At sentencing, the trial court did not state whether the gross misdemeanor sentence was concurrent with or consecutive to Rasinski's previously imposed felony prison sentence. A warrant of commitment was issued, indicating that the one-year sentence was consecutive to Rasinski's felony sentence.

Rasinski moved to correct his sentence to one running concurrently with the felony sentence. The trial court denied the motion.

ISSUE

If a sentencing court fails to state on the record whether multiple sentences are concurrent or consecutive, may a defendant successfully argue that the statutory presumption of concurrent sentences applies?

ANALYSIS

Where multiple sentences are involved, Minnesota law provides that

the court in the later sentences shall specify whether the sentences shall run concurrently or consecutively. If the court does not so specify, the sentences shall run concurrently.

Minn.Stat. § 609.15, subd. 1 (1992) (emphasis added). In addition, at the time sentence is imposed, the trial court is required to "state *595 the precise terms of the sentence." Minn. R.Crim.P. 27.03, subd. 4(A); see State v. Wakefield, 263 N.W.2d 76, 78 (Minn.1978) ("precise terms of the sentence" includes whether multiple sentences are to run concurrently or consecutively).

Rasinski contends that because the trial court did not state on the record at sentencing that the sentence imposed would be consecutive to his felony sentence, it must be treated as a concurrent sentence. Rasinski argued that the statutory presumption applied because there had been no statement of consecutive sentences at the time of sentencing. In rejecting this argument, the trial court cited in-chambers discussions, the warrant of commitment, and the denial of work release privileges (an arguably unnecessary reference if the sentence was concurrent). The record also includes an affidavit, submitted by the prosecutor, reflecting that the court, in chambers, stated that the sentence would be consecutive and that defense counsel had acknowledged this.

While the warrant of commitment, the denial of work release privileges, and the in-chambers discussion may have reflected the trial court's intent, the statute requires that the court specify whether a consecutive or concurrent sentence is being imposed. Minn.Stat. § 609.15, subd. 1. Off-the-record discussions and a denial of work release do not satisfy the statutory requirement. Cf. State v. Ciurleo, 471 N.W.2d 119, 121 (Minn. App.1991) (off-the-record comments by trial judge do not make pretrial probable cause dismissal appealable as based on a legal determination). Neither is the warrant of commitment a substitute for a judicial pronouncement of the sentence on the record as being consecutive or concurrent. The statutory presumption cannot be circumvented by later modification. State v. Isaacson, 409 N.W.2d 291, 293 (Minn.App.1987).
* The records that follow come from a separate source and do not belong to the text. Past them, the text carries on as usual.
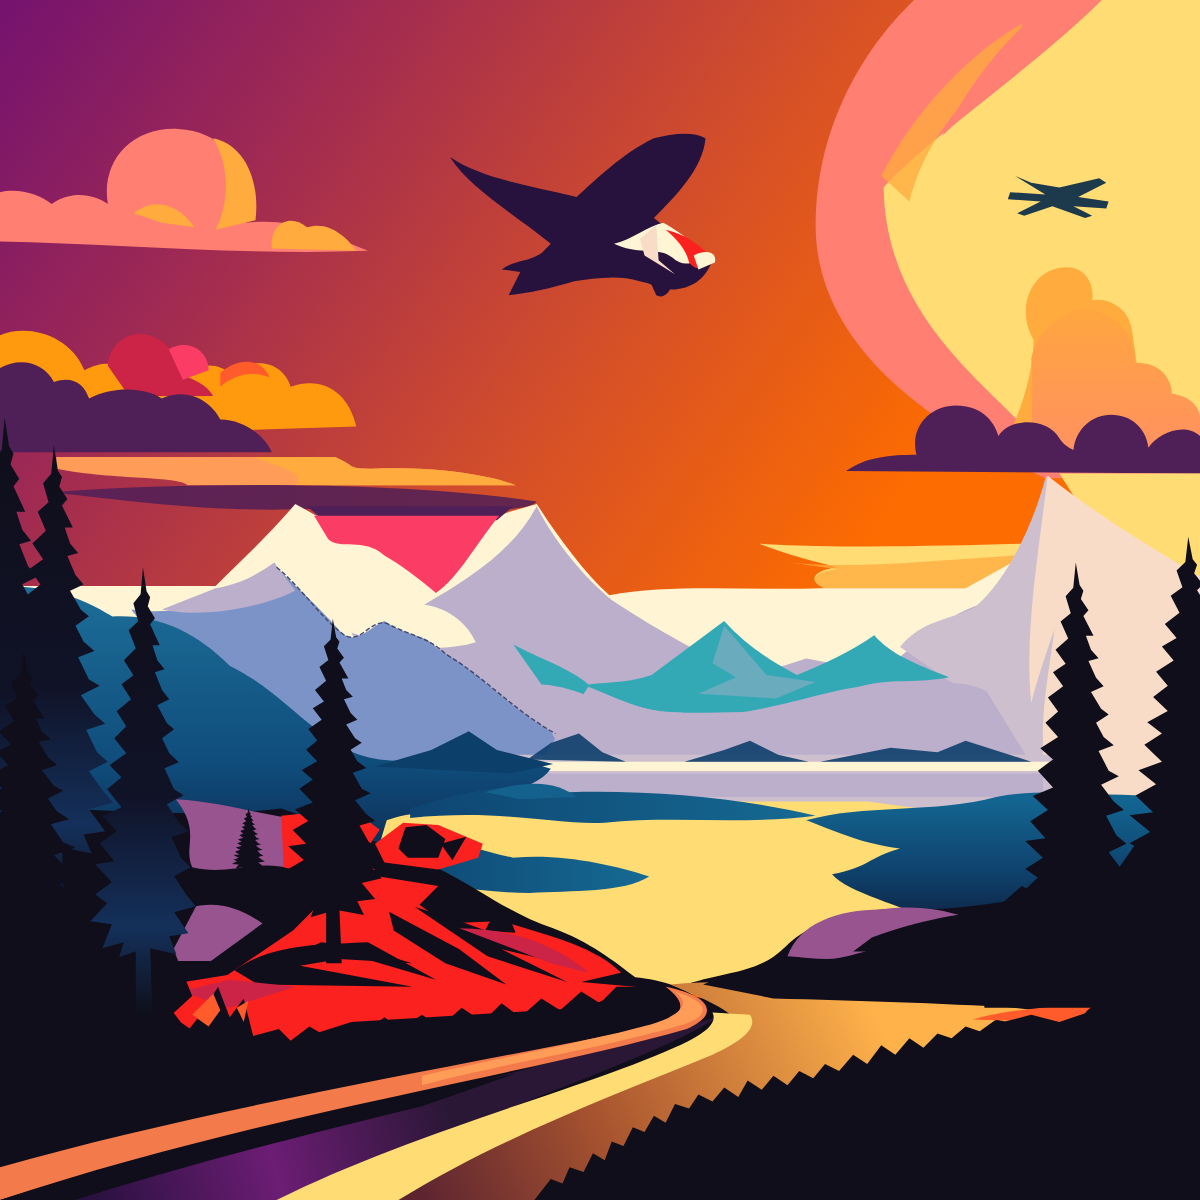
<!DOCTYPE html>
<html lang="en">
<head>
<meta charset="utf-8">
<title>Sunset Valley Flight</title>
<style>
:root{
  --ink:#0f0e1a; --plum:#4f1f57; --plane:#27123d; --plane-small:#1d3a4c;
  --coral:#ff7f73; --peach:#ff9c58; --amber:#ffab3d; --orange:#ff9a0f; --sun:#ffdc74;
  --cream:#fff5d4; --rose:#fb3d66; --crimson:#cc2446; --red:#fb211f; --flame:#ff5b2b;
  --lilac:#bbafcb; --lilac-light:#cdbfce; --periwinkle:#7c93c7; --blush:#f8dcc7;
  --teal:#34a9b6; --blue:#14618d; --deep:#0d3f6b; --mauve:#98548f; --road:#f27a4b;
}
*{margin:0;padding:0}
html,body{width:1200px;height:1200px;overflow:hidden;background:var(--ink)}
.scene{display:block;width:1200px;height:1200px}
.ink{fill:var(--ink)} .plum{fill:var(--plum)} .plane{fill:var(--plane)} .coral{fill:var(--coral)}
.peach{fill:var(--peach)} .amber{fill:var(--amber)} .orange{fill:var(--orange)} .sun{fill:var(--sun)}
.cream{fill:var(--cream)} .rose{fill:var(--rose)} .crimson{fill:var(--crimson)} .red{fill:var(--red)}
.flame{fill:var(--flame)} .lilac{fill:var(--lilac)} .lilac-light{fill:var(--lilac-light)}
.periwinkle{fill:var(--periwinkle)} .blush{fill:var(--blush)} .teal{fill:var(--teal)}
.blue{fill:var(--blue)} .deep{fill:var(--deep)} .mauve{fill:var(--mauve)} .road{fill:var(--road)}
.small-plane{fill:var(--plane-small)}
</style>
</head>
<body>
<svg class="scene" viewBox="0 0 512 512" role="img" aria-label="Airplane flying over a mountain lake and winding road at sunset">
<defs>
  <linearGradient id="sky" gradientUnits="userSpaceOnUse" x1="0" y1="0" x2="360" y2="250">
    <stop offset="0" stop-color="#74126f"/><stop offset=".3" stop-color="#a02a52"/>
    <stop offset=".65" stop-color="#d24d2b"/><stop offset="1" stop-color="#fd6c00"/>
  </linearGradient>
  <linearGradient id="cloud-fade" x1="0" y1="0" x2="0" y2="1">
    <stop offset="0" stop-color="#ffa63f"/><stop offset="1" stop-color="#ff9160"/>
  </linearGradient>
  <linearGradient id="left-slope" gradientUnits="userSpaceOnUse" x1="0" y1="255" x2="0" y2="385">
    <stop offset="0" stop-color="#1c6c97"/><stop offset=".55" stop-color="#0f4c7b"/><stop offset="1" stop-color="#0d1c3c"/>
  </linearGradient>
  <linearGradient id="right-slope" gradientUnits="userSpaceOnUse" x1="0" y1="342" x2="0" y2="404">
    <stop offset="0" stop-color="#126590"/><stop offset=".5" stop-color="#0e416b"/><stop offset="1" stop-color="#0f1430"/>
  </linearGradient>
  <linearGradient id="isle" x1="0" y1="0" x2="1" y2="0">
    <stop offset="0" stop-color="#0e4572"/><stop offset="1" stop-color="#156a93"/>
  </linearGradient>
  <linearGradient id="asphalt" gradientUnits="userSpaceOnUse" x1="40" y1="512" x2="190" y2="470">
    <stop offset="0" stop-color="#2a1140"/><stop offset=".5" stop-color="#6c1d74"/><stop offset="1" stop-color="#2a1736"/>
  </linearGradient>
  <linearGradient id="verge" gradientUnits="userSpaceOnUse" x1="180" y1="512" x2="370" y2="425">
    <stop offset="0" stop-color="#5d2430"/><stop offset=".4" stop-color="#a8542f"/><stop offset="1" stop-color="#ffb24a"/>
  </linearGradient>
  <linearGradient id="pine-tone" x1="0" y1="0" x2="0" y2="1">
    <stop offset="0" stop-color="#0f0e1a"/><stop offset=".5" stop-color="#101226"/><stop offset=".8" stop-color="#14305a"/><stop offset="1" stop-color="#0f0e1a"/>
  </linearGradient>
  <path id="pine" d="M0 0 1.5 8 3 10 2 13 5 17 3 19 7 26 4 26 6 31 9 34 5 35 8 41 11 44 6 46 10 52 13 54 8 57 11 62 15 65 9 67 13 74 17 76 10 79 15 85 19 88 12 90 16 97 20 100 13 103 18 109 22 113 13 115 19 122 11 123 14 129 3 127 4 150H-3L-3 128-10 130-8 125-17 127-13 119-22 118-15 112-20 109-13 105-20 99-12 98-18 92-11 88-17 83-9 80-15 74-9 70-14 66-7 62-12 57-7 53-11 48-5 44-9 39-4 36-8 31-3 27-6 21-2 18-4 12-1 9Z"/>
  <clipPath id="sun-area"><path d="M390 0H512V204H446C398 182 348 152 348 96 348 57 366 23 390 0Z"/></clipPath>
</defs>

<g id="sky-and-sun">
  <rect width="512" height="512" fill="url(#sky)"/>
  <path class="coral" d="M390 0H512V204H446C398 182 348 148 348 96 348 57 366 23 390 0Z"/>
  <g clip-path="url(#sun-area)">
    <path class="sun" d="M470 0H512V190H444C425 166 378 138 377 80 392 62 440 30 470 0Z"/>
    <path class="amber" d="M439 0C408 18 385 44 376 75L388 86C394 62 409 42 432 26Z" opacity=".75"/>
    <path class="coral" d="M432 0H470C448 22 418 42 402 58 413 38 424 22 440 8 416 20 391 46 376 75L364 60 390 0Z"/>
  </g>
</g>

<g id="sun-cloud">
  <path class="amber" d="M428 190C436 176 441 158 441 145 433 132 440 114 455 114 463 114 467 121 466 128 475 127 482 133 483 141L490 190Z"/>
  <path fill="url(#cloud-fade)" d="M440 192C440 180 441 166 440 153 443 138 458 129 469 133 480 137 485 147 484 155 495 154 500 162 500 168 508 169 512 174 512 178V192Z"/>
</g>

<g id="right-cloud">
  <path class="plum" d="M361 201C369 195 380 194 391 194 388 182 397 173 408 173 418 173 424 179 426 186 431 178 447 178 452 187 454 190 456 191 458 192 459 183 466 177 474 177 483 177 489 183 490 191 494 185 505 180 512 186V202Z"/>
  <path class="sun" d="M452 202H512V246H480Z"/>
  <path class="sun" d="M324 232C360 234 400 233 436 232L428 251H352C343 247 349 243 357 242 345 239 334 236 324 232Z"/>
  <path class="amber" d="M337 240C365 243 400 239 433 237L428 251H352C343 247 350 243 358 243Z" opacity=".75"/>
</g>

<g id="upper-left-cloud">
  <path class="coral" d="M0 82C8 80 17 83 22 87 31 81 40 83 46 87 43 69 56 54 76 55 96 56 108 72 105 95 125 93 137 99 157 107 105 109 50 104 0 103Z"/>
  <path class="amber" d="M91 59C105 62 111 78 109 94L92 98C98 86 98 71 91 59Z"/>
  <path class="amber" d="M57 91C66 84 76 87 83 97L69 95ZM116 106C115 95 124 91 131 97 140 94 148 101 152 107Z"/>
</g>

<g id="lower-left-cloud">
  <path class="orange" d="M0 143C12 138 30 143 36 158 44 154 48 155 52 157L75 166C80 157 90 152 99 160 109 151 121 155 124 165 138 160 149 168 152 182L90 184 0 170Z"/>
  <path class="crimson" d="M46 156C47 144 59 139 68 145 74 149 77 154 78 160 83 162 88 164 91 169H55Z"/>
  <path class="rose" d="M72 149C81 144 89 150 89 158L78 162Z"/>
  <path class="flame" d="M94 159C102 152 112 153 115 161 107 158 100 160 94 165Z"/>
  <path class="plum" d="M0 157C9 152 19 155 23 163 31 160 36 164 38 170 50 164 63 166 69 170 80 165 90 171 94 179 104 179 113 186 116 193H0Z"/>
  <path class="peach" d="M24 195H143C152 199 148 200 159 200 183 199 207 202 220 207H80C76 203 50 205 24 200Z"/>
  <path class="amber" d="M108 195H143C152 199 148 200 159 200 183 199 207 202 220 207H126C131 202 121 200 108 195Z"/>
  <path class="plum" d="M22 210C90 205 178 206 229 214 225 220 180 218 135 217 92 219 58 214 22 210Z" opacity=".85"/>
</g>

<g id="airplane">
  <path class="plane" d="M192 67C205 76 225 79 246 84 254 77 266 65 279 59 287 57 296 56 301 59 300 72 288 84 279 93 286 99 299 106 304 111 302 116 299 121 291 123 283 125 279 121 273 120 263 117 253 119 245 120 235 123 226 125 217 126L222 116 214 115C219 111 225 112 231 108L235 104C219 91 200 80 192 67Z"/>
  <path class="cream" d="M262 104C270 102 277 96 283 95 289 98 296 104 301 108 297 113 291 114 287 110 281 105 272 109 262 104Z"/>
  <path class="red" d="M284 98C293 100 299 105 304 110 301 115 297 116 294 112 293 107 289 102 284 98Z"/>
  <path class="blush" d="M273 102 280 96 281 111 288 117 275 109Z"/>
  <path class="cream" d="M296 109C302 106 306 108 305 112L298 115Z"/>
  <path class="plane" d="M276 117 280 126C284 128 287 123 287 119Z"/>
</g>
<path id="distant-airplane" class="small-plane" d="M433 75 440 78 452 80 469 76 472 78 460 84 473 86 472 89 458 88 466 92 463 93 449 88 437 92 434 91 444 86 430 85 431 82 446 83Z"/>

<g id="snow-mountains">
  <path class="cream" d="M0 250H92C104 238 115 228 126 215L135 220H212L229 215C238 229 249 244 260 254 285 249 320 252 350 251H412L450 230 512 246V340H0Z"/>
  <path class="plum" d="M131 216H219L212 222H138Z"/>
  <path class="rose" d="M134 220H213C203 232 196 246 186 253 179 247 171 241 164 237 155 229 145 235 140 230Z"/>
  <path class="lilac" d="M229 216C237 232 250 247 261 256 282 270 300 279 319 289L344 281 376 287C395 271 407 261 418 258L430 330H180L150 270C170 277 190 278 203 274 199 265 190 259 181 258 200 247 219 235 229 216Z"/>
  <path class="periwinkle" d="M56 260C76 263 102 257 118 242 126 250 136 259 144 268 151 277 157 268 164 265 174 272 181 270 187 277 205 287 216 301 235 312L245 330H110Z"/>
  <path class="lilac" d="M92 251C103 249 110 245 117 240L126 252C112 259 88 264 69 260Z"/>
  <path d="M118 242C130 252 137 264 147 271 154 275 158 264 165 266 177 272 183 272 190 279 207 289 219 303 237 313" fill="none" stroke="#41476f" stroke-width=".6" stroke-dasharray="2 1"/>
  <path class="blush" d="M447 203C466 218 488 232 512 246V340H436Z"/>
  <path class="lilac-light" d="M446 204C440 227 428 249 416 259 405 265 394 264 384 276L410 294 424 330H446C440 290 462 250 447 203Z"/>
  <path class="blush" d="M447 203C458 215 470 226 482 236L462 236C455 255 445 280 440 300 437 270 443 237 447 203Z"/>
</g>

<g id="teal-peaks">
  <path class="teal" d="M219 275C230 281 243 285 251 292 261 291 270 291 278 288L309 265C319 276 329 282 340 288 352 283 363 278 373 271 380 279 390 283 405 289 390 292 376 289 364 294 352 301 338 298 326 304 308 303 290 306 274 302 259 304 250 293 231 292Z"/>
  <path class="lilac" d="M309 267 304 283 314 289 298 296 331 298 348 291 327 288Z" opacity=".4"/>
  <path class="lilac" d="M251 293C264 298 274 304 290 304 320 309 350 293 376 292 394 292 410 289 421 295L440 326H230Z"/>
</g>

<g id="lake">
  <path class="lilac-light" d="M180 322H450V346H180Z"/>
  <path class="cream" d="M205 325H450V329H205Z"/>
  <path class="lilac" d="M215 330H445V340H235Z"/>
  <path class="sun" d="M130 342H370L430 350V400L320 424H240L130 390Z"/>
  <path class="deep" d="M225 324 235 317 247 313 257 321 267 325ZM292 325 309 320 320 316 332 322 345 325ZM350 325 380 319 400 321 412 316 440 325Z" opacity=".9"/>
</g>

<g id="left-hills">
  <path fill="url(#left-slope)" d="M0 250C20 250 33 254 48 263 68 262 84 270 98 284 114 292 123 302 136 312 150 324 165 326 182 324L200 313 215 322 235 328C228 338 210 338 198 341 187 347 176 346 165 350L150 400H0Z"/>
  <path class="deep" d="M160 327 184 320 200 312 212 320 236 326 218 330Z"/>
  <path fill="url(#isle)" d="M175 345C200 337 225 332 243 338 281 337 318 341 348 348 318 352 286 348 258 351 236 352 214 345 175 349Z"/>
  <path fill="url(#isle)" d="M165 363C183 354 201 362 219 366 239 364 262 369 277 374 266 381 244 380 226 381 205 381 184 376 165 376Z"/>
  <path class="blue" d="M207 338C228 332 238 334 246 340L222 341Z"/>
</g>

<g id="right-shore">
  <path fill="url(#right-slope)" d="M344 350C367 343 400 347 425 340 452 335 480 342 512 338V420H352C362 405 383 399 401 394 384 386 362 381 355 373 371 370 370 366 384 362 367 360 355 354 344 350Z"/>
  <path class="ink" d="M290 421C309 414 323 416 335 404 348 391 371 386 398 388 429 386 470 379 512 362V440L330 436Z"/>
  <path class="mauve" d="M336 408C341 394 357 388 376 388 390 386 402 388 411 391 398 399 383 398 372 405 361 411 348 409 336 408Z"/>
  <path class="ink" d="M372 400C393 392 410 390 424 388L420 406H364Z"/>
</g>

<g id="meadow">
  <path class="ink" d="M0 345C40 344 80 350 120 345 146 354 170 362 190 372 207 381 220 391 236 396 252 402 262 410 271 417 282 418 295 422 301 429L270 446 0 512Z"/>
  <path class="mauve" d="M75 341C94 342 108 347 124 349L126 371C108 366 98 374 82 370 78 361 86 355 75 341ZM70 392C88 382 100 386 112 394L90 410H68Z"/>
  <path class="red" d="M120 348 150 345 162 354 158 360 145 365 160 371 151 377 121 370ZM160 360 172 351 187 352 206 360 204 366 187 371 164 368Z"/>
  <path class="ink" d="M170 362 173 353 182 352 190 358 187 366 174 366ZM188 360 199 357 193 367Z"/>
  <path class="red" d="M150 372 187 378 179 386 190 394 214 393C234 399 254 404 265 415L248 419 271 421 250 430 150 436 100 452 74 434 72 420 97 416 125 397Z"/>
  <path class="ink" d="M100 414C117 402 139 403 157 402L186 418 152 408 128 412 176 421 110 420ZM166 389 196 405 216 420 190 411 168 397ZM177 387C198 393 219 401 239 411L214 405 242 419 208 408ZM189 389 192 382 196 380 199 389ZM207 397 211 389 216 388 220 398Z"/>
  <path class="crimson" d="M196 396C220 396 240 405 251 415L235 411ZM77 423 98 418 126 421 98 430Z"/>
  <path class="ink" d="M64 438 74 432 80 440 87 431 93 421 98 434 104 426 108 442 119 439 124 444 132 438 139 442 147 437 155 441 164 434 171 439 180 433 188 438 197 430 206 436 214 428 222 434 231 426 239 431 248 423 256 428 263 421 273 421 290 425 275 443 0 504V424Z"/>
  <path class="flame" d="M82 433 91 424 94 431 89 438ZM101 430 106 427 104 436Z"/>
</g>

<g id="winding-road">
  <path class="ink" d="M0 480 290 424 330 432 300 512H0Z"/>
  <path fill="url(#verge)" d="M286 420C320 417 352 421 380 424L450 432 330 474 240 512H160C210 485 280 455 312 438 318 434 305 428 286 420Z"/>
  <path fill="url(#asphalt)" d="M30 512C105 490 200 462 285 440L306 434C280 452 190 480 125 512Z"/>
  <path class="road" d="M0 498C88 473 190 456 273 439 290 435 296 430 284 421 304 425 307 433 293 439 223 459 112 475 0 512Z"/>
  <path class="peach" d="M180 459C220 450 252 444 278 437 291 433 295 428 288 423 302 427 304 433 292 437 258 447 223 452 180 463Z"/>
  <path class="sun" d="M118 512C178 482 258 462 294 444 302 440 306 436 304 432L320 433C324 439 315 445 304 450 260 468 212 486 170 512Z"/>
  <path class="ink" d="M0 512C70 490 148 474 220 458L180 472C118 487 70 500 32 512Z"/>
</g>

<g id="foreground-bushes">
  <path class="ink" d="M228 512 235 503 240 505 243 498 249 500 253 492 258 495 261 487 266 489 270 481 275 483 279 476 284 479 288 471 294 473 298 467 304 470 309 464 315 468 319 461 325 465 330 459 336 463 341 457 347 460 352 454 358 457 364 450 370 454 376 446 382 450 388 443 394 447 400 441 406 443 412 438 418 440 425 435 434 437 444 431 455 434 466 427 480 410 512 395V512Z"/>
  <path class="ink" d="M300 420C325 410 345 414 372 405 400 396 450 390 512 380V428L436 430C400 428 368 427 330 426Z"/>
  <path class="flame" d="M415 435C428 431 439 431 452 429L450 423 456 425 454 417 460 421 464 418 463 424 469 427 464 431 459 437 449 436Z"/>
  <path class="ink" d="M424 437 440 433 452 436 464 432 470 440H420Z"/>
</g>

<g id="pines" class="ink">
  <path d="M0 365 20 352 40 371 55 362 72 378 84 386 74 405 82 425 60 445 0 470Z"/>
  <use href="#pine" transform="translate(2 178) scale(1.25 1.55)" fill="url(#pine-tone)"/>
  <use href="#pine" transform="translate(23 190) scale(1.15 1.35)" fill="url(#pine-tone)"/>
  <use href="#pine" transform="translate(10 278) scale(1.3 1.1)"/>
  <use href="#pine" transform="translate(61 242) scale(1.02 1.28)" fill="url(#pine-tone)"/>
  <use href="#pine" transform="translate(142 264) scale(.95 .98)"/>
  <use href="#pine" transform="translate(106 345) scale(.32 .2)"/>
  <path d="M112 414 137 402 152 404 176 411 141 409Z"/>
  <use href="#pine" transform="translate(459 240) scale(1.08 1.2)"/>
  <use href="#pine" transform="translate(507 229) scale(1.25 1.2)"/>
  <path d="M420 392 436 378 447 384 459 370 472 378 486 358 498 364 512 350V430H420Z"/>
</g>
</svg>
</body>
</html>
For purposes of Minn.Stat. § 609.15, subd. 1, the court's formal on-the-record pronouncement of sentence is controlling.

DECISION

The failure to pronounce a consecutive sentence on the record at sentencing makes Rasinski's sentence concurrent by statutory presumption.

Reversed and remanded.